Let’s start with the receiver (MIDI IN) because that’s where all of the interesting action takes place. Here is the schematic for a very basic MIDI IN. (Click on images to get full resolution.)


The incoming current flows through a 220 ohm resistor into the optical side of a 6N138 optoisolator. That may sound scary, but Arduino folks already know how to blink an LED on and off. That’s what the current loop does. It blinks an LED in the optoisolator. The LED shines on a photodiode that controls two transistor switches. The transistors switch the output (pin 6 of the optoisolator) between logical 0 and logical 1 (in voltage-ese). Pin 6 is connected to the Arduino serial receive port (pin D0, also known as “RX”). That’s all there is to it!

The optoisolator isolates the sender and receiver electrically. This is a good thing in stage environments and any place rife with grounding problems, connection mistakes, etc. The resistor before the LED limits the current through the loop and into the LED. This resistor plus the 1N4148 diode provide input protection.

Here is the schematic for a basic MIDI OUT circuit.


All the sender needs to do is to drive or remove an electrical current through the loop. When the loop is driven, the LED at the other end of the loop shines. When the current is removed, the LED turns off. The current loop is controlled by the Arduino send port (pin D1, also known as “TX”). The 220 ohm resistors are current limiting resistors that put a limit on the amount of current driven into the loop.
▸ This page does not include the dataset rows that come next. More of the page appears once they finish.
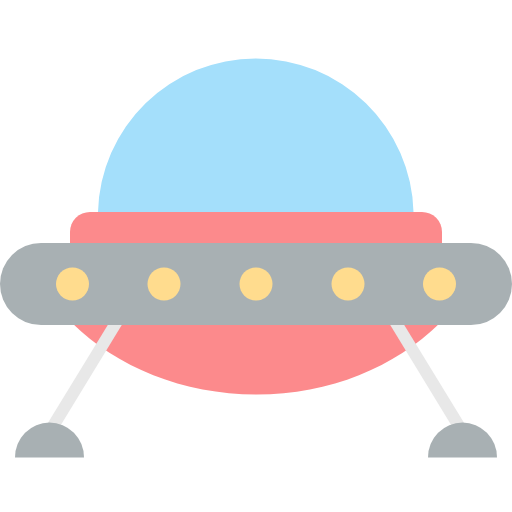
<!DOCTYPE html>
<html lang="en">
<head>
<meta charset="utf-8">
<title>Flying saucer</title>
<style>
:root {
  --paper: #ffffff;
  --glass: #a4dffb;
  --hull: #fc8a8c;
  --metal: #a8b0b3;
  --strut: #e8e8e8;
  --light: #ffdc8e;
}
html, body { margin: 0; background: var(--paper); overflow: hidden; }
svg { display: block; width: 512px; height: 512px; }
.glass { fill: var(--glass); }
.hull { fill: var(--hull); }
.metal { fill: var(--metal); }
.strut { fill: var(--strut); }
.light { fill: var(--light); }
</style>
</head>
<body>
<svg viewBox="0 0 512 512" role="img" aria-label="Flying saucer with a glass dome, a row of lights and two landing legs">
  <defs>
    <circle id="lamp" class="light" cy="284" r="16.5"/>
    <path id="foot" class="metal" d="M-34.5 457.5a34.5 35 0 0 1 69 0z"/>
  </defs>
  <path class="glass" d="M98 214v-2a157.8 157.5 0 0 1 315.5 0v2z"/>
  <path class="hull" d="M70 248v-16a20 20 0 0 1 20-20h332a20 20 0 0 1 20 20v16z"/>
  <path class="hull" d="M72 323C117 367 183 394.500 256.500 394.500S395 367 440 323z"/>
  <g class="strut">
    <polygon points="109,323 123,323 59,428 46,426"/>
    <polygon points="389,323 403,323 466,426 453,428"/>
  </g>
  <use href="#foot" x="49.500"/>
  <use href="#foot" x="462.500"/>
  <rect class="metal" y="243" width="512" height="82" rx="41"/>
  <use href="#lamp" x="72.500"/>
  <use href="#lamp" x="164"/>
  <use href="#lamp" x="256"/>
  <use href="#lamp" x="348"/>
  <use href="#lamp" x="439.500"/>
</svg>
</body>
</html>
This MIDI OUT circuit gets the job, but is a little basic. Most practical commercial circuits use a driver (such as a CMOS 74HC125 buffer/driver IC) or a transistor switch. The driver provides a little more electrical assurance and protection on the sender’s side. Better to blow up an inexpensive driver IC than your Arduino!

I built both the MIDI IN and MIDI OUT circuits on an Adafruit Perma-Proto quarter-sized breadboard PCB. I like the layout of these boards and they have nice through-holes for soldering. They have the same layout as a quarter-sized solderless breadboard. In this case, you solder connections instead of inserting jumper wires and component leads into solderless breadboard holes. Please, note. If you want to use the circuits above, but are reluctant to solder, then by all means, use a solderless breadboard!
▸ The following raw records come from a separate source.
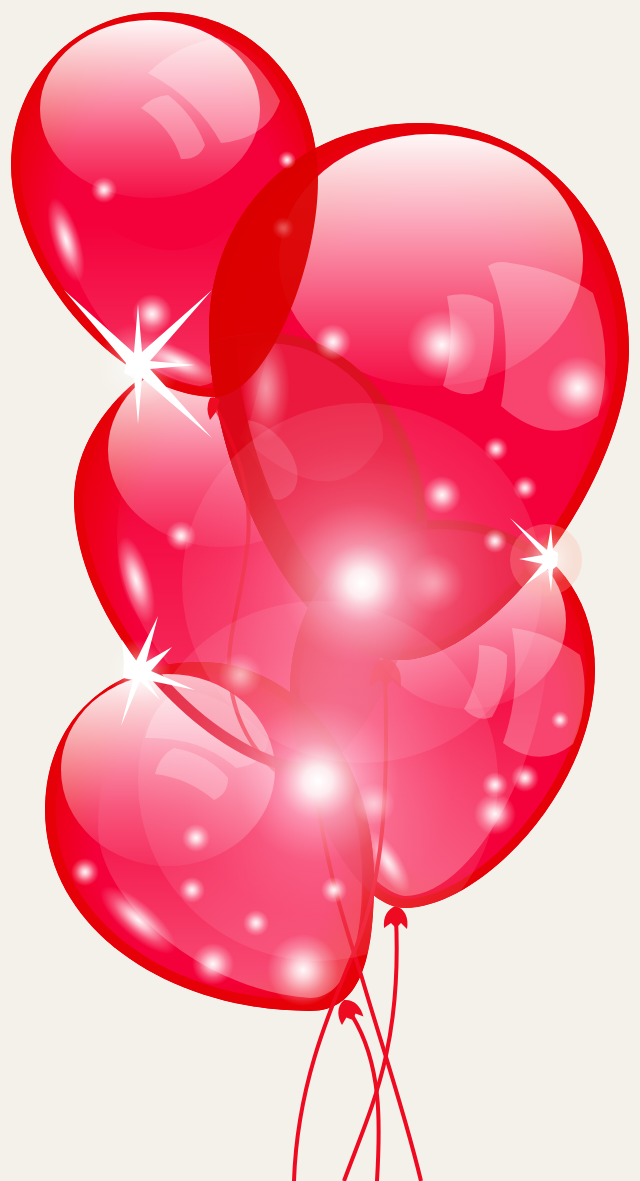
<!DOCTYPE html>
<html lang="en">
<head>
<meta charset="utf-8">
<title>Red balloons</title>
<style>
:root{--paper:#f4f1ea;--rim:#e60008;--body:#f4003a;--deep:#db0000;--string:#ee0b22;--light:#fff}
html,body{margin:0;width:640px;height:1181px;overflow:hidden;background:var(--paper)}
svg{display:block}
.body{fill:url(#skin)}
.rim{fill:none;stroke:var(--rim);stroke-width:18}
.gloss{fill:url(#gloss)}
.pane{fill:var(--light);fill-opacity:.27}
.string{fill:none;stroke:var(--string);stroke-width:4}
.knot{fill:var(--string)}
.star{fill:var(--light)}
</style>
</head>
<body>
<svg width="640" height="1181" viewBox="0 0 640 1181" role="img" aria-label="Bunch of five glossy red balloons with sparkles">
<defs>
<radialGradient id="skin" cx=".52" cy=".54" r=".56">
<stop offset="0" stop-color="#f4003a"/><stop offset=".66" stop-color="#f4003a"/><stop offset=".84" stop-color="#ee001c"/><stop offset="1" stop-color="#e60008"/>
</radialGradient>
<linearGradient id="gloss" x2="0" y2="1">
<stop offset="0" stop-color="#fff" stop-opacity=".97"/><stop offset=".3" stop-color="#fff" stop-opacity=".7"/><stop offset=".7" stop-color="#fff" stop-opacity=".3"/><stop offset="1" stop-color="#fff" stop-opacity=".06"/>
</linearGradient>
<radialGradient id="spot">
<stop offset="0" stop-color="#fff" stop-opacity=".97"/><stop offset=".25" stop-color="#fff" stop-opacity=".75"/><stop offset=".65" stop-color="#fff" stop-opacity=".28"/><stop offset="1" stop-color="#fff" stop-opacity="0"/>
</radialGradient>
<radialGradient id="halo">
<stop offset="0" stop-color="#fff"/><stop offset=".08" stop-color="#fff" stop-opacity=".92"/><stop offset=".22" stop-color="#fde" stop-opacity=".63"/><stop offset=".45" stop-color="#fcd" stop-opacity=".34"/><stop offset=".75" stop-color="#fcd" stop-opacity=".18"/><stop offset="1" stop-color="#fcd" stop-opacity=".12"/>
</radialGradient>
<linearGradient id="blush" x2="0" y2="1">
<stop offset=".3" stop-color="#fff" stop-opacity="0"/><stop offset="1" stop-color="#fff" stop-opacity=".5"/>
</linearGradient>
<path id="top" d="M160 12C250 12 318 80 318 180C318 270 265 397 215 397C120 397 11 270 11 165C11 80 75 12 160 12Z"/>
<path id="big" d="M420 123C540 123 629 225 629 350C629 470 500 660 400 660C300 660 209 470 209 330C209 210 300 123 420 123Z"/>
<path id="middle" d="M270 333C350 333 427 420 427 530C427 620 370 740 318 774C220 780 74 630 74 500C74 410 170 333 270 333Z"/>
<path id="right" d="M440 520C530 520 595 580 595 670C595 790 480 908 405 908C350 908 290 780 290 690C290 600 350 520 440 520Z"/>
<path id="low" d="M200 662C300 662 374 760 374 880C374 960 360 1011 310 1011C170 1011 45 930 45 810C45 720 110 662 200 662Z"/>
<clipPath id="inTop"><use href="#top"/></clipPath>
<clipPath id="inBig"><use href="#big"/></clipPath>
<clipPath id="inMiddle"><use href="#middle"/></clipPath>
<clipPath id="inRight"><use href="#right"/></clipPath>
<clipPath id="inLow"><use href="#low"/></clipPath>
<clipPath id="inBunch"><use href="#top"/><use href="#big"/><use href="#middle"/><use href="#right"/><use href="#low"/></clipPath>
<circle id="dot" r="10" fill="url(#spot)"/>
<path id="knot" d="M0 0C9 3 13 12 11 23L5 17L0 22L-5 17L-12 22C-13 11 -9 3 0 0Z"/>
</defs>

<rect width="640" height="1181" fill="var(--paper)"/>

<g id="middle-balloon" clip-path="url(#inMiddle)">
<use href="#middle" class="body"/>
<path d="M270 343C350 343 417 430 417 530C417 620 370 730 318 762C240 760 116 640 117 535C120 420 190 343 270 343Z" fill="url(#blush)" opacity=".45"/>
<use href="#middle" class="rim"/>
<ellipse class="gloss" cx="222" cy="450" rx="114" ry="97"/>
<path class="pane" d="M236 426Q256 426 275 450Q298 474 296 488Q282 505 266 497Q262 470 232 443Z"/>
<ellipse cx="136" cy="580" rx="15" ry="45" fill="url(#spot)" transform="rotate(-16 136 580)"/>
</g>

<g id="right-balloon" clip-path="url(#inRight)">
<use href="#right" class="body"/>
<path d="M440 530C520 530 560 590 545 680C530 790 465 896 405 896C360 890 300 780 300 690C300 600 350 530 440 530Z" fill="url(#blush)" opacity=".6"/>
<use href="#right" class="rim"/>
<ellipse class="gloss" cx="468" cy="621" rx="98" ry="88"/>
<path class="pane" d="M512 628Q548 632 580 655Q592 700 573 744Q540 770 503 743Q522 690 512 628Z"/>
<path class="pane" d="M479 645Q496 645 507 655Q508 690 492 717Q478 723 464 709Q480 680 479 645Z"/>
<ellipse cx="388" cy="862" rx="13" ry="36" fill="url(#spot)" transform="rotate(-32 388 862)"/>
</g>

<g id="top-balloon" clip-path="url(#inTop)">
<use href="#top" class="body"/>
<path d="M55 150C45 240 100 370 200 386C250 380 285 280 300 200L250 200C200 290 90 250 55 150Z" fill="url(#blush)" opacity=".4"/>
<use href="#top" class="rim"/>
<ellipse class="gloss" cx="150" cy="109" rx="110" ry="89"/>
<path class="pane" d="M148 73Q178 44 218 38Q258 56 280 101Q268 138 221 143Q198 100 148 73Z"/>
<path class="pane" d="M141 108Q153 96 168 95Q194 115 205 145Q199 160 181 159Q172 128 141 108Z"/>
<ellipse cx="66" cy="240" rx="14" ry="44" fill="url(#spot)" transform="rotate(-17 66 240)"/>
<ellipse cx="178" cy="362" rx="42" ry="14" fill="url(#spot)" transform="rotate(24 178 362)"/>
</g>

<g id="big-balloon" clip-path="url(#inBig)">
<use href="#big" class="body"/>
<use href="#big" class="rim" style="stroke-width:23"/>
<ellipse class="gloss" cx="431" cy="260" rx="152" ry="126"/>
<path class="pane" d="M488 266Q497 260 510 263Q560 270 593 293Q615 355 598 416Q552 450 501 406Q515 330 488 266Z"/>
<path class="pane" d="M447 296Q472 290 493 304Q498 350 483 390Q465 400 443 386Q456 345 447 296Z"/>
</g>

<g id="overlaps">
<g clip-path="url(#inTop)"><use href="#big" fill="var(--deep)" opacity=".94"/></g>
<g clip-path="url(#inBig)">
<g clip-path="url(#inMiddle)">
<use href="#middle" fill="#e70a2c" opacity=".85"/>
<path d="M270 343C340 345 385 400 383 440C350 500 300 490 245 440Z" fill="#fff" opacity=".07"/>
<path class="pane" d="M248 420Q275 425 292 455Q302 475 294 490Q282 505 268 497Q260 460 240 438Z" opacity=".5"/>
<ellipse cx="266" cy="388" rx="24" ry="54" fill="url(#spot)" opacity=".55"/>
<use href="#middle" class="rim" style="stroke:#dc1020;stroke-width:20"/>
<use href="#big" class="rim" style="stroke:#da0714;stroke-width:54" opacity=".85"/>
</g>
<g clip-path="url(#inRight)">
<use href="#right" fill="#e80f34" opacity=".8"/>
<use href="#right" class="rim" style="stroke:#dc0a20"/>
<use href="#big" class="rim" style="stroke:#e00a20" opacity=".7"/>
</g>
<g clip-path="url(#inTop)"><use href="#middle" fill="var(--deep)" opacity=".9"/></g>
</g>
<g clip-path="url(#inMiddle)"><use href="#right" fill="#e5123a" opacity=".6"/></g>
</g>

<g id="low-balloon" clip-path="url(#inLow)">
<use href="#low" class="body"/>
<path d="M200 674C290 674 362 760 362 880C362 950 345 998 310 998C200 990 100 900 98 830C100 720 140 674 200 674Z" fill="url(#blush)" opacity=".65"/>
<use href="#low" class="rim" style="stroke-width:21"/>
<ellipse class="gloss" cx="168" cy="770" rx="107" ry="96"/>
<path class="pane" d="M145 738Q153 706 177 690Q225 690 268 740Q266 764 236 768Q200 736 145 738Z"/>
<path class="pane" d="M155 774Q160 755 174 748Q208 754 228 778Q228 794 214 800Q188 778 155 774Z"/>
<ellipse cx="138" cy="920" rx="17" ry="48" fill="url(#spot)" transform="rotate(-49 138 920)"/>
<g clip-path="url(#inMiddle)">
<use href="#middle" fill="#ee3050" opacity=".3"/>
<use href="#middle" class="rim" style="stroke:#e10d28;stroke-width:22" opacity=".9"/>
</g>
<g clip-path="url(#inRight)"><use href="#right" fill="#e0102e" opacity=".5"/></g>
</g>

<g id="strings">
<path class="string" d="M213 402C238 450 252 490 248 540C242 600 228 630 229 670C232 720 255 755 282 776" opacity=".7"/>
<path class="string" d="M318 805C330 880 345 925 362 978C380 1040 404 1110 421 1181"/>
<path class="string" d="M385 675C389 800 382 880 357 945C325 1020 297 1090 294 1181" stroke-width="5"/>
<path class="string" d="M396 918C402 1050 370 1110 344 1181"/>
<path class="string" d="M347 1008C384 1060 380 1130 377 1181"/>
<path class="knot" d="M210 398Q216 396 220 400L216 412L210 420Q205 408 210 398Z"/>
<use href="#knot" class="knot" transform="translate(386 658) scale(1.3)" opacity=".8"/>
<use href="#knot" class="knot" transform="translate(396 906)"/>
<use href="#knot" class="knot" transform="translate(344 1000) rotate(-24)"/>
</g>

<g id="halos" clip-path="url(#inBunch)">
<circle cx="362" cy="583" r="180" fill="url(#halo)"/>
<circle cx="318" cy="781" r="180" fill="url(#halo)"/>
</g>

<g id="light-dots">
<use href="#dot" transform="translate(104 190) scale(1.3)"/>
<use href="#dot" transform="translate(287 160) scale(.9)"/>
<use href="#dot" transform="translate(152 314) scale(2)"/>
<use href="#dot" transform="translate(283 228) scale(1.1)" opacity=".35"/>
<use href="#dot" transform="translate(333 342) scale(1.8)"/>
<use href="#dot" transform="translate(442 345) scale(3.5)"/>
<use href="#dot" transform="translate(578 388) scale(3.2)"/>
<use href="#dot" transform="translate(496 449) scale(1.2)"/>
<use href="#dot" transform="translate(525 488) scale(1.2)"/>
<use href="#dot" transform="translate(442 495) scale(1.9)"/>
<use href="#dot" transform="translate(495 541) scale(1.2)"/>
<use href="#dot" transform="translate(434 583) scale(3)" opacity=".45"/>
<use href="#dot" transform="translate(181 536) scale(1.5)"/>
<use href="#dot" transform="translate(240 675) scale(2.2)" opacity=".6"/>
<use href="#dot" transform="translate(560 720) scale(.9)"/>
<use href="#dot" transform="translate(525 778) scale(1.4)"/>
<use href="#dot" transform="translate(495 785) scale(1.3)"/>
<use href="#dot" transform="translate(495 814) scale(2.1)"/>
<use href="#dot" transform="translate(374 804) scale(2.1)" opacity=".6"/>
<use href="#dot" transform="translate(196 838) scale(1.4)"/>
<use href="#dot" transform="translate(85 872) scale(1.4)"/>
<use href="#dot" transform="translate(192 890) scale(1.3)"/>
<use href="#dot" transform="translate(256 923) scale(1.3)"/>
<use href="#dot" transform="translate(334 890) scale(1.3)"/>
<use href="#dot" transform="translate(213 964) scale(2.1)"/>
<use href="#dot" transform="translate(303 970) scale(3.6)"/>
</g>

<g id="sparkles">
<circle cx="138" cy="365" r="42" fill="url(#spot)" opacity=".6"/>
<path class="star" d="M138 304L142 352L212 290L150 361L195 365L150 369L212 438L142 378L138 424L134 378L124 373L126 363L64 290L134 353Z"/>
<circle cx="139" cy="671" r="32" fill="url(#spot)" opacity=".65"/>
<path class="star" d="M158 616L146 662L172 647L151 671L195 690L147 680L160 700L140 681L121 726L133 680L123 678L124 663L122 640L136 661Z"/>
<circle cx="546" cy="560" r="36" fill="#ffb0a0" opacity=".28"/>
<circle cx="549" cy="559" r="26" fill="url(#spot)" opacity=".7"/>
<path class="star" d="M551 526L553 550L558 553L557 566L553 569L551 592L548 569L525 585L543 564L519 559L543 555L510 518L547 550Z"/>
</g>
</svg>
</body>
</html>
The following image shows the final result looking at the MIDI IN connector. Click the image for full resolution.


The jumper wires sprouting from the board are not intended to make the board look like a court-jester. They are the connections to be made to the Arduino:

  • Red: +5 Volts
  • Black: Ground
  • Yellow: Connect to D0 / RX
  • Blue: Connect to D1 / TX

My construction style uses 2×1 and 2×2 headers to make external connections. The header pins mate up neatly with either Female/Female or Female/Male jumper wires. I used F/M jumpers in order to plug into the signal headers on a standard Arduino UNO for testing.

The next image shows the final resulting looking at the MIDI OUT connector.


If you don’t mind soldering, but don’t want to go free-style on a prototyping board, then I recommend the Sparkfun MIDI Shield (DEV-12898). The latest revision of the MIDI Shield has good input protection and output drivers. It also has a RUN/PROG switch that is handy when uploading a sketch to the Arduino. MIDI and PC communications share the same serial port and conflicts must be avoided. (More about this issue in another post.) With the prototyping board, I just pull the yellow jumper wire when I upload a sketch.

The Sparkfun MIDI Shield has two knobs and three switches. This is a bonus if you are working with a standard Arduino. The knobs and switches go unused if you are working with a littleBits Arduino. In either case, the Sparkfun MIDI Shield is a viable alternative to “roll you own.”

Next time, I’ll describe the sketches that I wrote in order to test the MIDI IN and MIDI OUT.

Update: Use this simple MIDI sequencer sketch to test the MIDI OUT portion of the 5-pin interface.